WASHINGTON — A month ago leaders across the DMV took action to combat the spread of COVID-19, by ordering residents to stay home – disrupting every day life and business as usual.
“This is a deadly public health crisis—we are no longer asking or suggesting that Marylanders stay home, we are directing them to do so,” Maryland Governor Larry Hogan said on March 30.
Over the past month, researchers have tried analyzing whether these executive orders have been working. Are more people sheltering in place? Are fewer people congregating in public, and if so, how can we quantify and visualize this?
Several research firms have turned to cell phone data, that uses generalized GPS locations provided from third-party apps, to understand whether crowds are social distancing or flocking to hot spot areas.
A viewer contacted WUSA9 after hearing claims that governors in other states were going to start "using cell phone data to track compliance and movement."
Neither Hogan, Virginia Governor Ralph Northam nor D.C. Mayor Muriel Bowser have expressed interest in doing something like this.
Still, WUSA9 explored whether it would even be legal.
Experts at the Brennan Law Center for Justice and ACLU DC said that when it comes to tracking your specific phone – that would raise all sorts of privacy concerns.
"Could they roll it out without people's knowledge, I think, would raise fundamental Fourth Amendment questions as to whether or not it constitutes both a search of people's data... and... does it constitute as trespass?” Monica Hopkins, ACLU DC's executive director, said.
Hopkins said this would be a question for the courts.
Rachel Levinson-Waldman at the Brennan Center for Justice said its nearly impossible to keep tracking 100% anonymous.
“So if the government was going to put something on my phone. A.) they couldn’t really do that, and, B.) they just would be getting individualized information, there’s sort of no way not to," Levinson-Waldman said.
In fact, Levinson-Waldman explained that if the government wanted to get data from cell phone carriers about a person specifically, they’d need a warrant.
But if that’s the case – how are researchers creating maps online getting their data?
“There are lots of kinds of companies and lots of players that hold that data right, it's not just my cell phone provider. It's apps that I have on my phone that are collecting location information, it's data brokers that information is being provided are sold to. And once it's going there, those companies have a lot more freedom to give or sell that information," Levinson-Waldman said.

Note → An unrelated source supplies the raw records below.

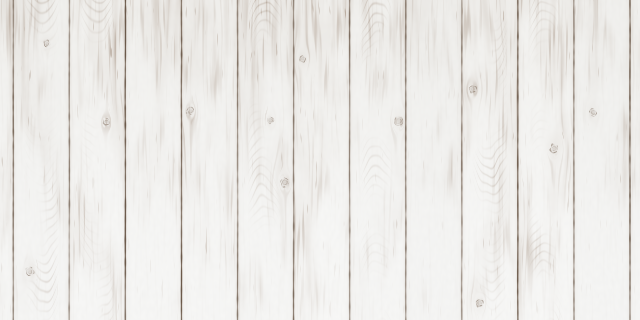
Give the GLSL for this texture, as a WebGL 2 fragment shader.

```glsl
#version 300 es
precision highp float;
// Whitewashed upright planks: dark seams, worn paint, grain, arches and knots.
// Each plank gets a hashed seed; gradient noise stretched along the plank makes
// the grain, which bends around knots as a stream flows around a stone.
uniform vec2 u_resolution;
out vec4 fragColor;

// Lengths are in canvas heights.
const float PITCH = 0.1752;         // plank width
const float FIRST_SEAM = 0.0415;
const float SEAM_HALF = 0.0021;
const float SEAM_WOBBLE = 0.0012;
const float KNOT_RADIUS = 0.015;
const float GRAIN_FINE = 115.0;     // grain cells per height
const float GRAIN_BROAD = 48.0;
const float ARCH_SPACING = 0.030;
const vec3 PAINT_LOW = vec3(0.960, 0.960, 0.955);
const vec3 PAINT_HIGH = vec3(0.944, 0.942, 0.932);
const vec3 STAIN = vec3(0.66, 0.59, 0.53);
const vec3 KNOT_DARK = vec3(0.50, 0.43, 0.37);
const vec3 SEAM_DARK = vec3(0.42, 0.35, 0.29);

vec2 hash2(vec2 p) {
    vec3 q = fract(p.xyx * vec3(0.1031, 0.1030, 0.0973));
    q += dot(q, q.yzx + 33.33);
    return fract((q.xx + q.yz) * q.zy);
}

float cornerSlope(vec2 cell, vec2 corner, vec2 f) {
    return dot(hash2(cell + corner) * 2.0 - 1.0, f - corner);
}

// Gradient noise, roughly -0.7 to 0.7
float noise(vec2 p) {
    vec2 cell = floor(p), f = fract(p);
    vec2 s = f * f * f * (f * (f * 6.0 - 15.0) + 10.0);
    float low = mix(cornerSlope(cell, vec2(0, 0), f), cornerSlope(cell, vec2(1, 0), f), s.x);
    float high = mix(cornerSlope(cell, vec2(0, 1), f), cornerSlope(cell, vec2(1, 1), f), s.x);
    return mix(low, high, s.y);
}

// Soft line of given half width around distance zero
float line(float d, float halfWidth, float px) {
    return 1.0 - smoothstep(halfWidth - px, halfWidth + px, abs(d));
}

void main() {
    vec2 p = gl_FragCoord.xy / u_resolution.y;
    float px = 0.7 / u_resolution.y;

    // Plank layout
    float wobble = SEAM_WOBBLE * noise(vec2(p.x * 2.0, p.y * 5.0) + 40.0);
    float across = (p.x + wobble - FIRST_SEAM) / PITCH;
    float plank = floor(across);
    float u = (fract(across) - 0.5) * PITCH;
    vec2 seed = floor(hash2(vec2(plank + 11.0, 3.0)) * 300.0) + 50.0;
    vec2 trait = hash2(vec2(plank + 23.0, 8.0));

    // Knots: bend the grain, darken it nearby and draw broken rings
    float grainX = u + 0.010 * noise(vec2(u * 9.0, p.y * 3.0) + seed);
    float halo = 0.0, knot = 0.0;
    for (int i = 0; i < 2; i++) {
        vec2 h = hash2(vec2(plank + 31.0, float(i) * 17.0 + 5.0));
        vec2 size = hash2(vec2(plank + 47.0, float(i) * 13.0 + 2.0));
        float present = step(i == 0 ? 0.15 : 0.65, size.y);
        float radius = KNOT_RADIUS * mix(0.6, 1.05, size.x);
        float height = i == 0 ? mix(0.46, 0.92, h.y) : mix(0.02, 0.5, h.y);
        vec2 q = vec2(u - (h.x - 0.5) * PITCH * 0.75, p.y - height);
        float r = length(q * vec2(1.0, 0.9)) + 0.006 * noise(q * 70.0 + seed);
        float spread = q.x * q.x + 0.3 * q.y * q.y;
        grainX -= present * q.x * 2.5 * radius * radius / (spread + radius * radius);
        halo += present * exp(-spread / (radius * radius * 2.2));
        float broken = smoothstep(-0.25, 0.3, noise(q * 90.0 + seed + 9.0));
        float ring = line(r - radius * 0.8, 0.0013, px) * broken;
        ring += 0.5 * line(r - radius * 0.4, 0.0012, px) * (1.0 - broken);
        knot += present * (0.65 * ring + 0.16 * (1.0 - smoothstep(0.0, radius, r)));
    }

    // Worn patches, heavier toward the top
    float patches = noise(vec2(u * 9.0, p.y * 2.6) + seed + 20.0)
                  + 0.5 * noise(vec2(u * 26.0, p.y * 8.0) + seed + 70.0);
    float wear = smoothstep(-0.25, 0.65, patches + 0.55 * (p.y - 0.55) + 0.3 * (trait.x - 0.5));

    // Long grain, small cracks and arched figure
    float fine = smoothstep(0.02, 0.45, noise(vec2(grainX * GRAIN_FINE, p.y * 6.0) + seed));
    float broad = smoothstep(-0.05, 0.5, noise(vec2(grainX * GRAIN_BROAD, p.y * 2.5) + seed + 31.0));
    float cracks = smoothstep(0.34, 0.55, noise(vec2(grainX * 130.0, p.y * 15.0) + seed + 63.0));
    float bend = trait.y > 0.75 ? -1.0 : 1.0;
    float archPhase = (p.y + bend * 22.0 * grainX * grainX
                    + 0.03 * noise(vec2(u * 25.0, p.y * 7.0) + seed)) / ARCH_SPACING;
    float arch = pow(0.5 + 0.5 * cos(6.2832 * archPhase), 6.0);
    arch *= step(0.5, trait.y) * (1.0 - smoothstep(0.025, 0.06, abs(u)));
    arch *= smoothstep(-0.05, 0.4, noise(vec2(u * 6.0, p.y * 3.5) + seed + 88.0));

    float stain = wear * (0.09 + 0.36 * fine + 0.26 * broad) + 0.025 * fine;
    stain += cracks * (0.10 + 0.40 * wear) + 0.30 * arch;
    stain += halo * (0.06 + 0.30 * fine + 0.15 * broad);

    vec3 color = mix(PAINT_LOW, PAINT_HIGH, smoothstep(0.1, 1.0, p.y));
    color += 0.012 * (trait.x - 0.5) + 0.010 * noise(p * vec2(90.0, 45.0));
    color = mix(color, STAIN, clamp(stain, 0.0, 0.85));
    color = mix(color, KNOT_DARK, clamp(knot, 0.0, 0.8));

    // Seams: uneven dark gaps with a faint stained edge
    float seam = floor(across + 0.5);
    float seamDist = (across - seam) * PITCH;
    float fade = noise(vec2(seam * 7.3 + 60.0, p.y * 4.0 + 9.0));
    float rough = noise(vec2(seam * 5.7 + 20.0, p.y * 38.0));
    float strength = mix(0.55, 0.95, hash2(vec2(seam + 71.0, 6.0)).x) + 0.45 * fade + 0.25 * rough;
    float gap = line(seamDist, SEAM_HALF * (1.0 + 0.5 * rough), px);
    color = mix(color, STAIN, 0.20 * exp(-abs(seamDist) / 0.004));
    color = mix(color, SEAM_DARK, gap * clamp(strength, 0.2, 1.0));

    fragColor = vec4(clamp(color, 0.0, 1.0), 1.0);
}
```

Our experts say there would be major privacy concerns if leaders tried to track your individual cell without a warrant in this pandemic.
Analysts using info from third-party apps can only get general data that doesn’t lead back to you.